A senior NIO civil servant was paid £10,000 in compensation because he was offended at having to walk past portraits of the Queen and the Duke of Edinburgh, a peer has told the House of Lords.
Lord Maginnis told Parliament that Lee Hegarty, who was subsequently promoted to become secretary and accounting officer of the Parades Commission, had been paid the money after he complained, but the situation had been “shrouded in secrecy”.
Lord Maginnis, the former Ulster Unionist MP for Fermanagh and South Tyrone, said that “this quite scandalous episode” now undermined Mr Hegarty’s role at the quango which regulates parades.
Speaking in the Lords on Wednesday night as the Northern Ireland (Executive Formation) Bill was debated, Lord Maginnis said: “It has come to my attention that around £10,000 was paid in compensation to a civil servant who was offended at having to walk past portraits of Her Majesty the Queen and the Duke of Edinburgh.
“This individual, who had worked in the NIO for between 15 and 20 years, claimed that under human rights legislation it was unfair to him to have to work where he was offended by portraits. The portraits were removed and the offended party, a Mr Lee Hegarty, was consulted on what should replace them.”
Lord Maginnis went on: “He suggested that the portraits of Her Majesty the Queen and the Duke of Edinburgh should be replaced with photographs of, at best, the Queen meeting people during engagements in Northern Ireland.
“One such photograph features Her Majesty the Queen shaking hands with the former deputy first minister, Martin McGuinness, at the Lyric Theatre in Belfast.
“I do not mind that; what I mind is that the case brought by the complainant was settled secretly and that the sum of £10,000 was handed over, presumably for hurt feelings and distress.
“This settlement was signed off by the then secretary of state, Theresa Villiers MP, on the recommendation, I am informed, of her permanent secretary Jonathan Stephens.
“I have been told to look at the annual accounts to find out where the money came from – but it is not to be found. That should concern us.”
Lord Maginnis said that last year, some time after the compensation, Mr Hegarty was promoted to become accounting officer of the Parades Commission.

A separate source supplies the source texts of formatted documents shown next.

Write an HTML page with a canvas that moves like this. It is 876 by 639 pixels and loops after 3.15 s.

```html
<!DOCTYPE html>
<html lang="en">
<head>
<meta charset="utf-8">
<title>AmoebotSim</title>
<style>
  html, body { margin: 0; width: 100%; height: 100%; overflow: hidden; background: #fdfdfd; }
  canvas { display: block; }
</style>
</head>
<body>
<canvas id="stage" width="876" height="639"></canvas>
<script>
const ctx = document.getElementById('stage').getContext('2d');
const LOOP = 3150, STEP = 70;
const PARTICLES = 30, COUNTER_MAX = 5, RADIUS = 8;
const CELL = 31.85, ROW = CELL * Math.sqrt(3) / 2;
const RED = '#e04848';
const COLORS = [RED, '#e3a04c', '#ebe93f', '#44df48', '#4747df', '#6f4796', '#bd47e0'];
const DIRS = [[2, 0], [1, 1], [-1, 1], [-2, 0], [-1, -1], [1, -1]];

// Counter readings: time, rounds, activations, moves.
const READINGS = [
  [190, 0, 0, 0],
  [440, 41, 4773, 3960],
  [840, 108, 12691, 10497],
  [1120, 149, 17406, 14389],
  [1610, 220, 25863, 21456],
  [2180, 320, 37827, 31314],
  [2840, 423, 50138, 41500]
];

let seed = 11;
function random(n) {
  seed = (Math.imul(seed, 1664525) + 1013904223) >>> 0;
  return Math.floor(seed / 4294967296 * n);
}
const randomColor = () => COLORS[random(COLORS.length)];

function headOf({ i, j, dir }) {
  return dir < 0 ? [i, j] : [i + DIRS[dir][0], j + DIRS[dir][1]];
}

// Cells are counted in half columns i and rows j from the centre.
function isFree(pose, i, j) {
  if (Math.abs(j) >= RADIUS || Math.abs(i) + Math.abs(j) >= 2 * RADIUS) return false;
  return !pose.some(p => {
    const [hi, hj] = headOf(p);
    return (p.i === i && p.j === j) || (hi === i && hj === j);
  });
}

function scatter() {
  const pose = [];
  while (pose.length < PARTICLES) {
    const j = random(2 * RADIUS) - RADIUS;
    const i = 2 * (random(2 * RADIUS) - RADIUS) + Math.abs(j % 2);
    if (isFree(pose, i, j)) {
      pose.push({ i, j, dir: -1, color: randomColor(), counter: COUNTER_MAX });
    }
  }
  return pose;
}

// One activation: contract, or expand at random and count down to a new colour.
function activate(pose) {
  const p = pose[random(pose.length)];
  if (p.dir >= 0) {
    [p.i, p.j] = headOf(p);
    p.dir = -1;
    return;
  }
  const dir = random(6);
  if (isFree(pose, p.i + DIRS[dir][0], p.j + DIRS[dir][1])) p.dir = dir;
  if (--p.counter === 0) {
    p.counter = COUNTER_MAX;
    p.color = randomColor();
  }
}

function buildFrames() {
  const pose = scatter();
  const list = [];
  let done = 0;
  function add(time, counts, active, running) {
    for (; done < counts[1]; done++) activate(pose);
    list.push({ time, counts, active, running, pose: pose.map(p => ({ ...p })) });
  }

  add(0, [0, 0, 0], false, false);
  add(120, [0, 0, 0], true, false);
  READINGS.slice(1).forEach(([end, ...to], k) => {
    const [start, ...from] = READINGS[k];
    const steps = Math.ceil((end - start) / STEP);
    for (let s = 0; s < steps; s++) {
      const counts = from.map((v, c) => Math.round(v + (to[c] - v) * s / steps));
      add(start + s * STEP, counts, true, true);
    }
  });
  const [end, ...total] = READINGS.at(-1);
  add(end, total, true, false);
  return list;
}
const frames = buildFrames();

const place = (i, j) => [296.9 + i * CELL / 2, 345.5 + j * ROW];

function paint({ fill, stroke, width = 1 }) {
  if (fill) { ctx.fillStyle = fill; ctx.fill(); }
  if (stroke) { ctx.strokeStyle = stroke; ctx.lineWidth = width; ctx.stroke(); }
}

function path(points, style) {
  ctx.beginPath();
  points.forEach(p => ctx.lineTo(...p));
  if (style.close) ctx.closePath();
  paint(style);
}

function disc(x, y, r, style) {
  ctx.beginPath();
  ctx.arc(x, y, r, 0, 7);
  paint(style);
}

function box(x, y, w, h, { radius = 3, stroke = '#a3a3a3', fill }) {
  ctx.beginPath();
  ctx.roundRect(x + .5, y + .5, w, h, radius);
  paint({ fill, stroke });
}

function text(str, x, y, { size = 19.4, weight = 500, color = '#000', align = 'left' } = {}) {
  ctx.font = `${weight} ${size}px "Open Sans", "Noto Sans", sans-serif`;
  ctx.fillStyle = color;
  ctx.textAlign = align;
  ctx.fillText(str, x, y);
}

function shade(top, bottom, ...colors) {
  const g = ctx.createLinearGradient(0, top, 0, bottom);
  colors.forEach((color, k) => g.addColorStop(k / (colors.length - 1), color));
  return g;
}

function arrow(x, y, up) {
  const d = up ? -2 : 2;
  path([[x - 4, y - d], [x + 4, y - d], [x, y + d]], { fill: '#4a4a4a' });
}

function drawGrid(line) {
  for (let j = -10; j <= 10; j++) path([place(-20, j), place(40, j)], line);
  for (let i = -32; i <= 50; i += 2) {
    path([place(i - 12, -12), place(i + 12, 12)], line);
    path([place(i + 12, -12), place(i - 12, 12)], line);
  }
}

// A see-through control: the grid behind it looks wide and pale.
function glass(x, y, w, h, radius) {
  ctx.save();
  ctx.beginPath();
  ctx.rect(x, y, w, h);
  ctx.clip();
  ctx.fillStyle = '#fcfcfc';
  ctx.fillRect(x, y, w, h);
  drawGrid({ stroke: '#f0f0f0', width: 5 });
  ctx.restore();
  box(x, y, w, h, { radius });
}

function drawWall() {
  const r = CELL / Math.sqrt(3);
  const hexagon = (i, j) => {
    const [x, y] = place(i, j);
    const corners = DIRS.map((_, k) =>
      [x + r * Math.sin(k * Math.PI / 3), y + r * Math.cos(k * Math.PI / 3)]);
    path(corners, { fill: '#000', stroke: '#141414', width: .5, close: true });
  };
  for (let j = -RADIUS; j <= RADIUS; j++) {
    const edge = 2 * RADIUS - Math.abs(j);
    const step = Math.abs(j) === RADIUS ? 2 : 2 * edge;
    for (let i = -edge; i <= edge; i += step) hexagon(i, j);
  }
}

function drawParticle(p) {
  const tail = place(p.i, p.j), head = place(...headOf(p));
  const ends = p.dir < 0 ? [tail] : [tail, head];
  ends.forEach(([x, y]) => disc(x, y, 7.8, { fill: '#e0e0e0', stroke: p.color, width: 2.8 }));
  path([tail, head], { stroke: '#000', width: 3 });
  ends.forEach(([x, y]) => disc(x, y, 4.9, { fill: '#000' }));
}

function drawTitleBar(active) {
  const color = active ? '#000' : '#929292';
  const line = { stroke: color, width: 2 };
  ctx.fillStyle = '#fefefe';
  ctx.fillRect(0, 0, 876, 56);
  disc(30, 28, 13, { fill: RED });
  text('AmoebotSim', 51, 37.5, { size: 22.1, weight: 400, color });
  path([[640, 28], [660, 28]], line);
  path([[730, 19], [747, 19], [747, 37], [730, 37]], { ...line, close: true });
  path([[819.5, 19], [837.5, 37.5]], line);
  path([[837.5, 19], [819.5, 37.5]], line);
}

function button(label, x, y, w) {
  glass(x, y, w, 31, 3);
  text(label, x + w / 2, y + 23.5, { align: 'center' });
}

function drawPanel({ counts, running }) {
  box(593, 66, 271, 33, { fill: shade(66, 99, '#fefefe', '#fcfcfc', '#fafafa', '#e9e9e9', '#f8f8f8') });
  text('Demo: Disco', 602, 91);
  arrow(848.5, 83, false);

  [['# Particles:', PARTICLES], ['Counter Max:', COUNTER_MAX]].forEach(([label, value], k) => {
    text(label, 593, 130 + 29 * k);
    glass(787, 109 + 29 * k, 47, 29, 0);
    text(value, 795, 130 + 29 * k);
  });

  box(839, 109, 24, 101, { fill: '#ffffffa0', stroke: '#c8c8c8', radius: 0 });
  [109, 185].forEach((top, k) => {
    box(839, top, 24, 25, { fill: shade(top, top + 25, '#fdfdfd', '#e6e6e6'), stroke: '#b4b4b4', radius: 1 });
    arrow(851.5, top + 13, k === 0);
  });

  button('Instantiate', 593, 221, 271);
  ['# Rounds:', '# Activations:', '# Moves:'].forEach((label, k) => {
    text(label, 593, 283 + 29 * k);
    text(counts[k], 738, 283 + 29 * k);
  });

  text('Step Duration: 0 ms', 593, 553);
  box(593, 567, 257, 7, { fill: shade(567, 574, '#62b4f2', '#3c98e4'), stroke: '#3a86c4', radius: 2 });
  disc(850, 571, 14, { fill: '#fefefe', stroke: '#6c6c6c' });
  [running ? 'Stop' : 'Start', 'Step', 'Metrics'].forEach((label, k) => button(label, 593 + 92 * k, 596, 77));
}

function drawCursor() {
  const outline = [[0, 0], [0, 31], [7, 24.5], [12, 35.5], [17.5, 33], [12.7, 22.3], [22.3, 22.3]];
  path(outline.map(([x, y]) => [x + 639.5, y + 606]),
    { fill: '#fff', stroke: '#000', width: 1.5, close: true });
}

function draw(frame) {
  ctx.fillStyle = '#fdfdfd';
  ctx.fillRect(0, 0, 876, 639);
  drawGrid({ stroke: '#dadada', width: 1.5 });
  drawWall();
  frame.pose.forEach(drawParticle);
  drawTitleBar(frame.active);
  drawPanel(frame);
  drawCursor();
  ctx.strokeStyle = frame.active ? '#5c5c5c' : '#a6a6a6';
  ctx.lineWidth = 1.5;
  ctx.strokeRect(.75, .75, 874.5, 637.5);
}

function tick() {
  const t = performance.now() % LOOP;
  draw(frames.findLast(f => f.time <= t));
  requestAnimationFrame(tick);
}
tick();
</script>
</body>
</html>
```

Addressing a largely empty House of Lords, the peer contrasted what he said had happened with the civil servant to the years of delay in compensating victims of historical institutional abuse in Northern Ireland, who he said had been “shamefully left out in the cold when it comes to their justifiable claims for compensation”.
He added: “This is scandalous. It is an indictment of the Northern Ireland Office and of this government.
“We have lost all sense of reality when a portrait of Her Majesty can cause offence to a civil servant but we do not bat an eyelid when we deny closure and justice to unfortunate people who have been abused in the most outrageous manner imaginable.
“I urge the Northern Ireland Office not only to restore the original portraits of Her Majesty and the Duke of Edinburgh but to expedite payment of the comparatively paltry compensation due to the people who are more deserving than this opportunistic civil servant who, surely, must now be compromised in his position in the Parades Commission because of his bigoted stance over the Royal Family.”
When asked about what Lord Maginnis had said, the Northern Ireland Office said in a brief statement: “We will not comment on individual personnel matters.”